> [Prompt] All lines holding the word "center" should be located in the records and copied.

┌─ Records for the task

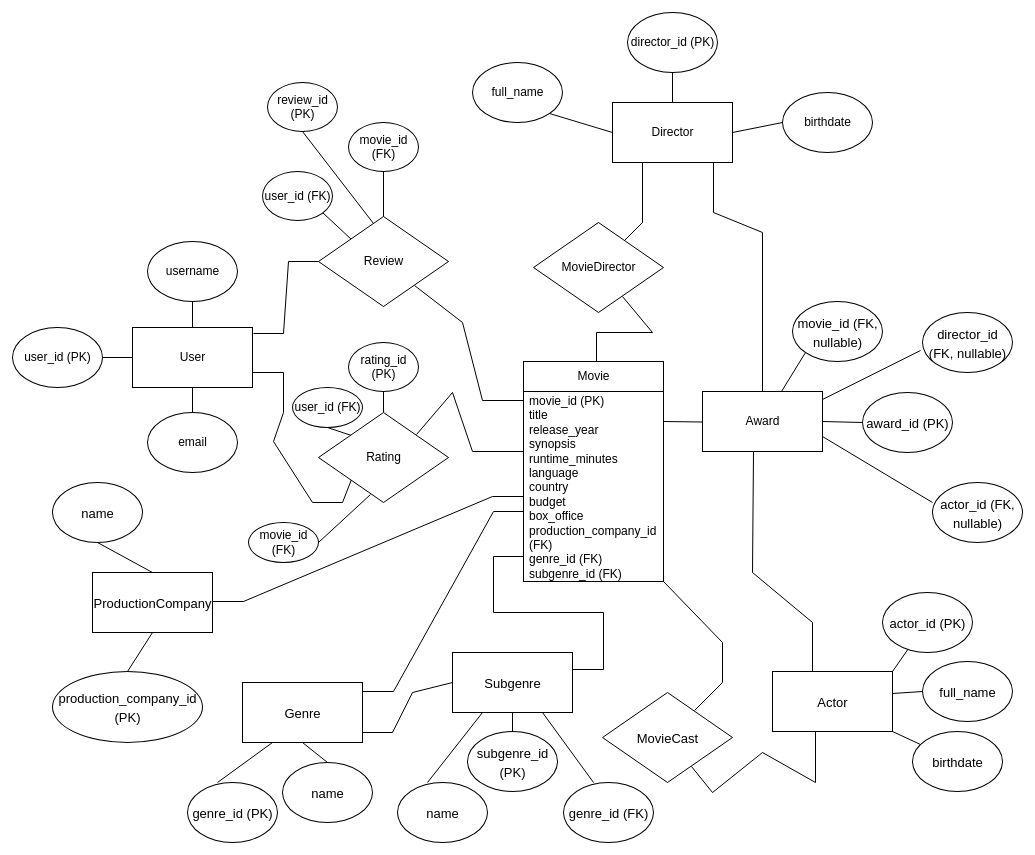
<!DOCTYPE html>
<html lang="en">
<head>
<meta charset="utf-8">
<title>Movie database entity relationship diagram</title>
<style>
:root { --ink: #000; --paper: #fff; }
* { box-sizing: border-box; margin: 0; padding: 0; }
body { width: 1035px; height: 855px; overflow: hidden; background: var(--paper); }
.diagram {
  position: relative; width: 1035px; height: 855px; overflow: hidden;
  color: var(--ink); font: 12px/14.4px "Liberation Sans", Helvetica, Arial, sans-serif;
}
.connectors { position: absolute; left: 0; top: 0; fill: none; stroke: var(--ink); }
.relations { fill: var(--paper); }
.node {
  position: absolute; left: var(--x); top: var(--y); width: var(--w); height: var(--h);
  display: flex; align-items: center; justify-content: center;
  text-align: center; white-space: nowrap;
}
.attribute { --w: 91px; --h: 61px; border: 1px solid var(--ink); border-radius: 50%; background: var(--paper); }
.small { --w: 71px; --h: 50px; }
.short { --w: 71px; --h: 41px; }
.entity { --w: 121px; --h: 61px; border: 1px solid var(--ink); background: var(--paper); }
.relation { --w: 131px; --h: 91px; }
.large { font-size: 13px; line-height: 19px; padding-top: 2px; }
.table {
  position: absolute; left: 523px; top: 361px; width: 141px; height: 221px;
  border: 1px solid var(--ink); background: var(--paper);
}
.table h2 { height: 30px; border-bottom: 1px solid var(--ink); font: inherit; line-height: 29px; text-align: center; }
.table ul { list-style: none; padding: 2px 0 0 5px; white-space: nowrap; }
</style>
</head>
<body>
<main class="diagram">
  <svg class="connectors" width="1035" height="855" viewBox="0 0 1035 855" aria-hidden="true">
    <g transform="translate(.5 .5)">
      <g class="attribute-lines">
        <path d="M672 72V102M549 113L612 132M732 132L782 122"/>
        <path d="M302 131L373 223M383 171V217M322 212L351 239"/>
        <path d="M192 301V327M102 357H132M192 387V412"/>
        <path d="M383 391V412M327 427L351 435M318 542L370 494"/>
        <path d="M97 542L152 572M152 632L127 671"/>
        <path d="M272 742L217 782M302 742L327 762"/>
        <path d="M482 712L427 782M512 712V731M542 712L593 782"/>
        <path d="M805 352L781 391M920 350L822 399M822 421L862 422M822 436L932 502"/>
        <path d="M908 648L892 671M892 693L922 691M892 731L920 744"/>
      </g>
      <g class="relation-lines">
        <polyline points="642,162 642,222 624,240"/>
        <polyline points="622,296 652,332 596,332 596,361"/>
        <polyline points="713,162 713,212 762,232 762,391"/>
        <polyline points="253,333 283,333 288,261 318,261"/>
        <polyline points="414,285 462,322 482,400 523,400"/>
        <polyline points="252,372 283,372 283,412 273,441 312,502 342,502 351,479"/>
        <polyline points="416,434 452,392 472,451 523,451"/>
        <polyline points="212,601 243,601 492,496 523,496"/>
        <polyline points="362,691 393,691 493,511 523,511"/>
        <polyline points="523,556 493,556 493,612 603,612 603,669 572,669"/>
        <polyline points="362,732 392,732 412,692 452,682"/>
        <polyline points="663,421 702,421.5"/>
        <polyline points="753,451 752,572 812,622 812,671"/>
        <polyline points="663,581 722,642 722,682 694,710"/>
        <polyline points="691,766 712,792 762,752 815,782 815,731"/>
      </g>
      <g class="relations">
        <polygon points="383,216 448,261 383,306 318,261"/>
        <polygon points="383,412 448,457 383,502 318,457"/>
        <polygon points="598,222 663,267 598,312 533,267"/>
        <polygon points="667,692 732,737 667,782 602,737"/>
      </g>
    </g>
  </svg>

  <!-- Director -->
  <div class="node entity" style="--x:612px;--y:102px">Director</div>
  <div class="node attribute" style="--x:627px;--y:12px">director_id (PK)</div>
  <div class="node attribute" style="--x:472px;--y:62px">full_name</div>
  <div class="node attribute" style="--x:782px;--y:92px">birthdate</div>
  <div class="node relation" style="--x:533px;--y:222px">MovieDirector</div>

  <!-- Review -->
  <div class="node relation" style="--x:318px;--y:216px">Review</div>
  <div class="node attribute small" style="--x:267px;--y:82px"><span>review_id<br>(PK)</span></div>
  <div class="node attribute small" style="--x:348px;--y:122px"><span>movie_id<br>(FK)</span></div>
  <div class="node attribute small" style="--x:262px;--y:171px">user_id (FK)</div>

  <!-- User -->
  <div class="node entity" style="--x:132px;--y:327px">User</div>
  <div class="node attribute" style="--x:147px;--y:241px">username</div>
  <div class="node attribute" style="--x:12px;--y:327px">user_id (PK)</div>
  <div class="node attribute" style="--x:147px;--y:412px">email</div>

  <!-- Rating -->
  <div class="node relation" style="--x:318px;--y:412px">Rating</div>
  <div class="node attribute small" style="--x:348px;--y:342px"><span>rating_id<br>(PK)</span></div>
  <div class="node attribute short" style="--x:292px;--y:387px">user_id (FK)</div>
  <div class="node attribute short" style="--x:248px;--y:522px"><span>movie_id<br>(FK)</span></div>

  <!-- Movie -->
  <section class="table">
    <h2>Movie</h2>
    <ul>
      <li>movie_id (PK)</li>
      <li>title</li>
      <li>release_year</li>
      <li>synopsis</li>
      <li>runtime_minutes</li>
      <li>language</li>
      <li>country</li>
      <li>budget</li>
      <li>box_office</li>
      <li>production_company_id<br>(FK)</li>
      <li>genre_id (FK)</li>
      <li>subgenre_id (FK)</li>
    </ul>
  </section>

  <!-- Award -->
  <div class="node entity" style="--x:702px;--y:391px">Award</div>
  <div class="node attribute large" style="--x:792px;--y:301px"><span>movie_id (FK,<br>nullable)</span></div>
  <div class="node attribute large" style="--x:922px;--y:312px"><span>director_id<br>(FK, nullable)</span></div>
  <div class="node attribute large" style="--x:862px;--y:392px">award_id (PK)</div>
  <div class="node attribute large" style="--x:932px;--y:482px"><span>actor_id (FK,<br>nullable)</span></div>

  <!-- Production company -->
  <div class="node entity large" style="--x:92px;--y:572px">ProductionCompany</div>
  <div class="node attribute large" style="--x:52px;--y:482px">name</div>
  <div class="node attribute large" style="--x:52px;--y:671px;--w:151px;--h:72px"><span>production_company_id<br>(PK)</span></div>

  <!-- Genre -->
  <div class="node entity large" style="--x:242px;--y:682px">Genre</div>
  <div class="node attribute large" style="--x:187px;--y:782px">genre_id (PK)</div>
  <div class="node attribute large" style="--x:282px;--y:762px">name</div>

  <!-- Subgenre -->
  <div class="node entity large" style="--x:452px;--y:652px">Subgenre</div>
  <div class="node attribute large" style="--x:397px;--y:782px">name</div>
  <div class="node attribute large" style="--x:467px;--y:731px"><span>subgenre_id<br>(PK)</span></div>
  <div class="node attribute large" style="--x:563px;--y:782px">genre_id (FK)</div>

  <!-- Actor -->
  <div class="node relation large" style="--x:602px;--y:692px">MovieCast</div>
  <div class="node entity large" style="--x:772px;--y:671px">Actor</div>
  <div class="node attribute large" style="--x:882px;--y:592px">actor_id (PK)</div>
  <div class="node attribute large" style="--x:922px;--y:661px">full_name</div>
  <div class="node attribute large" style="--x:912px;--y:731px">birthdate</div>
</main>
</body>
</html>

└─

> [Problem solution]
  display: flex; align-items: center; justify-content: center;
  text-align: center; white-space: nowrap;
.table h2 { height: 30px; border-bottom: 1px solid var(--ink); font: inherit; line-height: 29px; text-align: center; }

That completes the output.